HARRISBURG - Gov. Wolf stood before a group of reporters Friday at a township building about six miles from the Capitol and implored them to provide an example of when Republican legislators had agreed to compromise during the state's prolonged budget impasse.

"I've made a lot of compromises and offers, and what have I gotten in return? Nothing," Wolf said, reiterating his call to enact major financial reforms to plug the state's multibillion-dollar deficit.

His remarks were similar to those the governor had delivered during at least 16 other stump-style appearances at schools, municipal buildings, and other settings statewide since July - from Downingtown to Pittsburgh, from Bellefonte to Phoenixville.

But speaking to a small roomful of reporters and staffers, Wolf clearly seemed frustrated Friday - and for obvious reasons.

More than a week had passed since House Republicans had defeated his plan to fund the state's spending plan through tax hikes. Neither the governor nor legislative leaders had returned to the bargaining table, instead leaving the talks to their staffers. And with the budget stalemate lingering well past 100 days, there were no signs of progress.
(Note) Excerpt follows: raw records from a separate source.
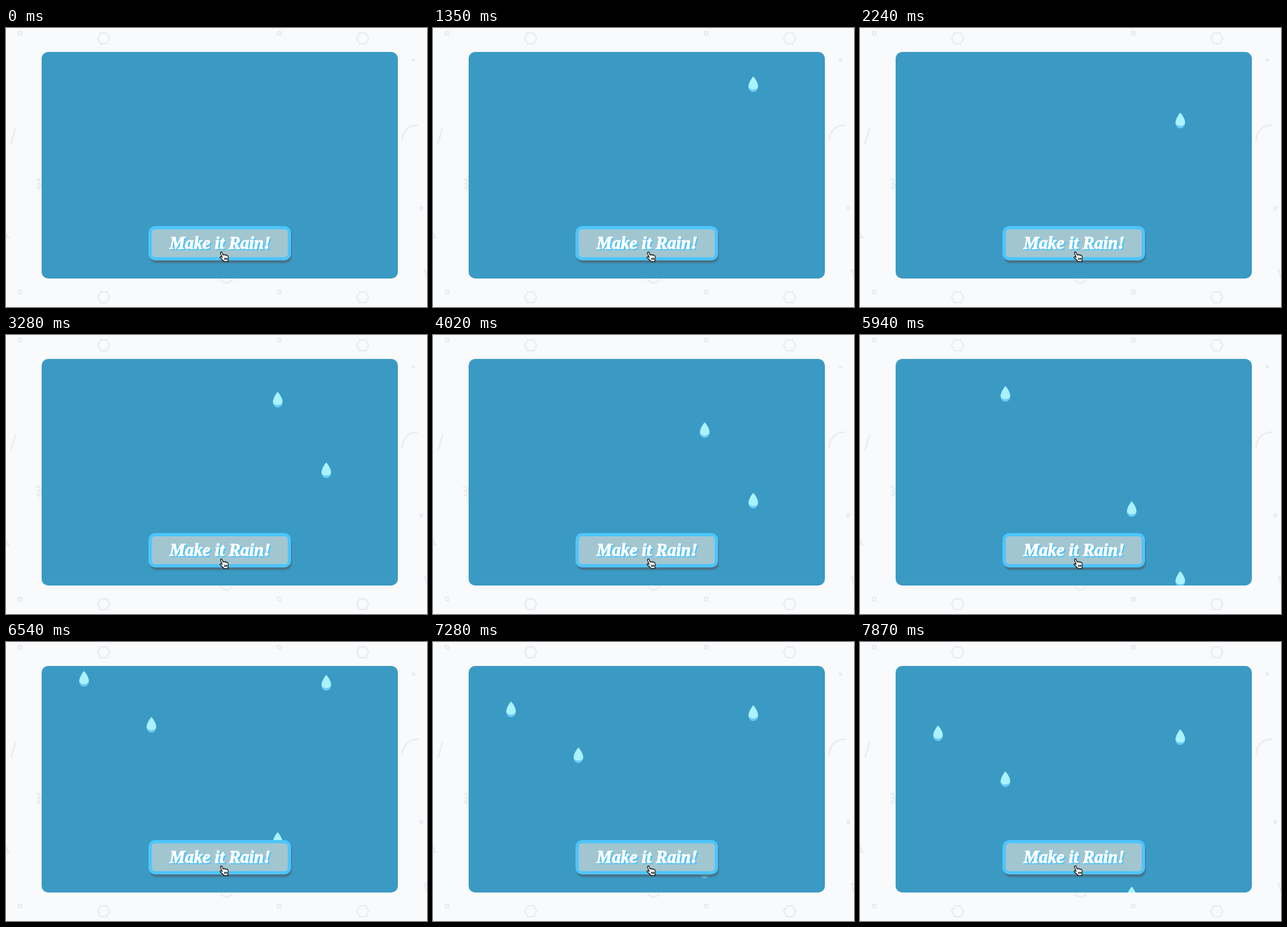
An HTML page for the animation above (8000 ms loop, 650 by 431 pixels).

```html
<!DOCTYPE html>
<html lang="en">
<head>
<meta charset="utf-8">
<title>Make it Rain!</title>
<style>
  html, body { margin: 0; width: 100%; height: 100%; overflow: hidden; background: #f9fafc; }
  svg { display: block; width: 650px; height: 431px; }
  .doodles { fill: none; stroke: #ebecef; stroke-width: 2.5; }
  .doodles .solid { fill: #ebecef; stroke: none; }
  .label { font: italic bold 27px "Liberation Serif", serif; text-anchor: middle; stroke-width: .9; stroke-linejoin: round; }
</style>
</head>
<body>
<svg viewBox="0 0 650 431">
  <defs>
    <g id="tile">
      <path d="M141.5 16L146 7.7H155.5L160 16L155.5 24.3H146Z"/>
      <circle class="solid" cx="22" cy="8" r="2.7"/>
    </g>
    <g id="drop">
      <path fill="#6acaf2" d="M7.5 0C10.5 3.2 15 10.5 15 16.5A7.5 7.5 0 0 1 0 16.5C0 10.5 4.5 3.2 7.5 0Z"/>
      <path fill="#aaf2fe" d="M7.5 0C10.5 3.2 14.8 10 14.8 14.6C14.6 18.4 11.6 20.3 8 20.3C4.2 20.3 .8 18.6 .2 15.5C.2 10.2 4.5 3.2 7.5 0Z"/>
    </g>
    <clipPath id="cardShape"><rect x="55" y="37" width="550" height="350" rx="10"/></clipPath>
    <filter id="soft" x="-5%" y="-15%" width="110%" height="135%"><feGaussianBlur stdDeviation="1"/></filter>
  </defs>

  <rect width="650" height="431" fill="#f9fafc"/>
  <g class="doodles">
    <use href="#tile"/>
    <use href="#tile" x="400"/>
    <use href="#tile" y="400"/>
    <use href="#tile" x="400" y="400"/>
    <circle class="solid" cx="629" cy="49.5" r="2.7"/>
    <rect class="solid" x="638.5" y="275.5" width="5.5" height="6" rx="1"/>
    <path d="M15 154L7.5 179M611.5 174C612 160 622 150 636 150"/>
    <path d="M46.5 235C50 232.5 54 235 52.5 238.5L48.5 241.5C53 240 55 243 52.5 245.5L48.5 246.5L53 250"/>
    <path d="M-2 313L4 324H-2M652 374H646L652 390"/>
    <circle cx="340.5" cy="384.5" r="9.5"/>
  </g>

  <rect x="55" y="37" width="550" height="350" rx="10" fill="#3a9ac4"/>
  <g id="rain" clip-path="url(#cardShape)"></g>

  <g id="button">
    <rect id="softShadow" x="222" y="311" width="219" height="52" rx="10" fill="#4b6b7b" opacity=".85" filter="url(#soft)"/>
    <rect id="hardShadow" x="220" y="309" width="220" height="53" rx="10" fill="#46545c"/>
    <rect x="220" y="306" width="220" height="53" rx="10" fill="#4dc5fb"/>
    <rect x="225" y="311" width="210" height="43" rx="5" fill="#a2c6d0"/>
    <text class="label" x="332.5" y="343" fill="#4dc5fb" stroke="#4dc5fb" aria-hidden="true">Make it Rain!</text>
    <text class="label" x="330.5" y="340.5" fill="#fff" stroke="#fff">Make it Rain!</text>
  </g>

  <path transform="translate(329 345)" fill="#fff" stroke="#000" stroke-width="1.1" stroke-linejoin="round"
    d="M4.8 9.6L2.2 2.8C1.7 1.2 3.8 .2 4.6 1.7L6.5 5.9C6.9 4.7 8.6 4.8 9 6C9.5 5 11 5.2 11.3 6.4C12 5.6 13.2 6 13.5 7C14.5 9 14.8 11 13.9 12.9L13.5 15.8H7.6C6.4 13.6 3.8 12 1.8 10.2C.8 9 2 7.9 3.2 8.5ZM8.5 10V13.3M10.5 10V13.3M12.3 10V13"/>
</svg>

<script>
  const LOOP = 8000, START = 1044, STEP = 148.3, FALL = 9.375;

  // x, first step on screen, top at that step
  const drops = [
    [487, 0, 56],
    [412, 10, 40.9],
    [217, 29, 41],
    [487, 36, 41.6],
    [113, 37, 45]
  ];
  const pressedSteps = [9, 18, 28, 35];

  const byId = id => document.getElementById(id);
  const nodes = drops.map(() => {
    const node = document.createElementNS("http://www.w3.org/2000/svg", "use");
    node.setAttribute("href", "#drop");
    byId("rain").append(node);
    return node;
  });
  const show = (node, on) => node.setAttribute("visibility", on ? "visible" : "hidden");

  function draw(time) {
    const step = Math.floor((time % LOOP - START) / STEP);
    drops.forEach(([x, first, top], i) => {
      const y = Math.round(top + (step - first) * FALL);
      show(nodes[i], step >= first && y < 387);
      nodes[i].setAttribute("transform", `translate(${x} ${y})`);
    });
    const pressed = pressedSteps.includes(step);
    byId("button").setAttribute("transform", `translate(0 ${pressed ? 3 : 0})`);
    show(byId("softShadow"), !pressed);
    show(byId("hardShadow"), pressed);
  }

  const origin = performance.now();
  function tick() {
    draw(performance.now() - origin);
    requestAnimationFrame(tick);
  }
  tick();
</script>
</body>
</html>
```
State Rep. Bill Adolph (R., Delaware), chairman of the House Appropriations Committee, on Friday repeated a refrain that sounded much like one from July: He said Republicans who control the legislature and the first-term Democratic governor had yet to agree on how much the state should even spend next year.

House Majority Leader Dave Reed (R., Indiana) said GOP staffers were negotiating under the assumption that Wolf's signature proposal - increasing the personal income tax and sending the extra revenue to schools - was off the table.

"I think that brings the scope of discussions into a narrower area," Reed said, offering familiar topics including pension reform, liquor privatization, and gambling expansion as potential revenue sources.

But the governor said that nothing was off the table - and complained the GOP had not delivered a counterproposal to get the state on sound financial footing.

"I understand the pain," Wolf said. "But we need to get it right."

School districts and nonprofits have been without state aid since July 1, either borrowing or cutting their way to survival.

Other consequences have become apparent as well.

On Friday, Moody's Investors Service downgraded its outlook on the state's debt from "stable" to "negative." The ratings service concluded: "Amid its extreme political gridlock, the commonwealth will be challenged to find solutions to its fiscal imbalance."

Wolf, who polls once suggested held the upper hand among citizens in the budget stalemate, might be enduring a similar downgrade. A Quinnipiac University poll this month showed that his job approval rating had fallen to 41 percent, down from 45 percent in August.

The dip came during Wolf's public-relations blitz, as he's traveled the state holding budget-related press events, typically in front of schools and gaggles of reporters, often in the days just before or after budget talks.

Reed, the House leader, said "it would certainly be my preference" if negotiations could take place without either side mounting a public offensive. But he said it had a minimal effect on the process.

Wolf, meanwhile, said it was important for Pennsylvanians to know he was working to overcome what he described as a government that has run on short-term financial fixes.

"I'm not willing to bring Washington to Harrisburg," he said. "I want [us] to actually govern ourselves."

Wolf had proposed increasing the personal income tax from 3.07 percent to 3.57 percent, but that fell short in the House. He also proposed a new tax on natural gas drilling, and has long favored such permanent income streams over one-time cash infusions, such as selling the state liquor stores.

As the week ended, neither Wolf nor Reed would predict how - or when - the impasse would end. But they were holding out hope that, eventually, some measure of compromise would emerge.

"If you're going to go through a 100-day budget impasse," Reed said, "you've got to make it worth it in the end."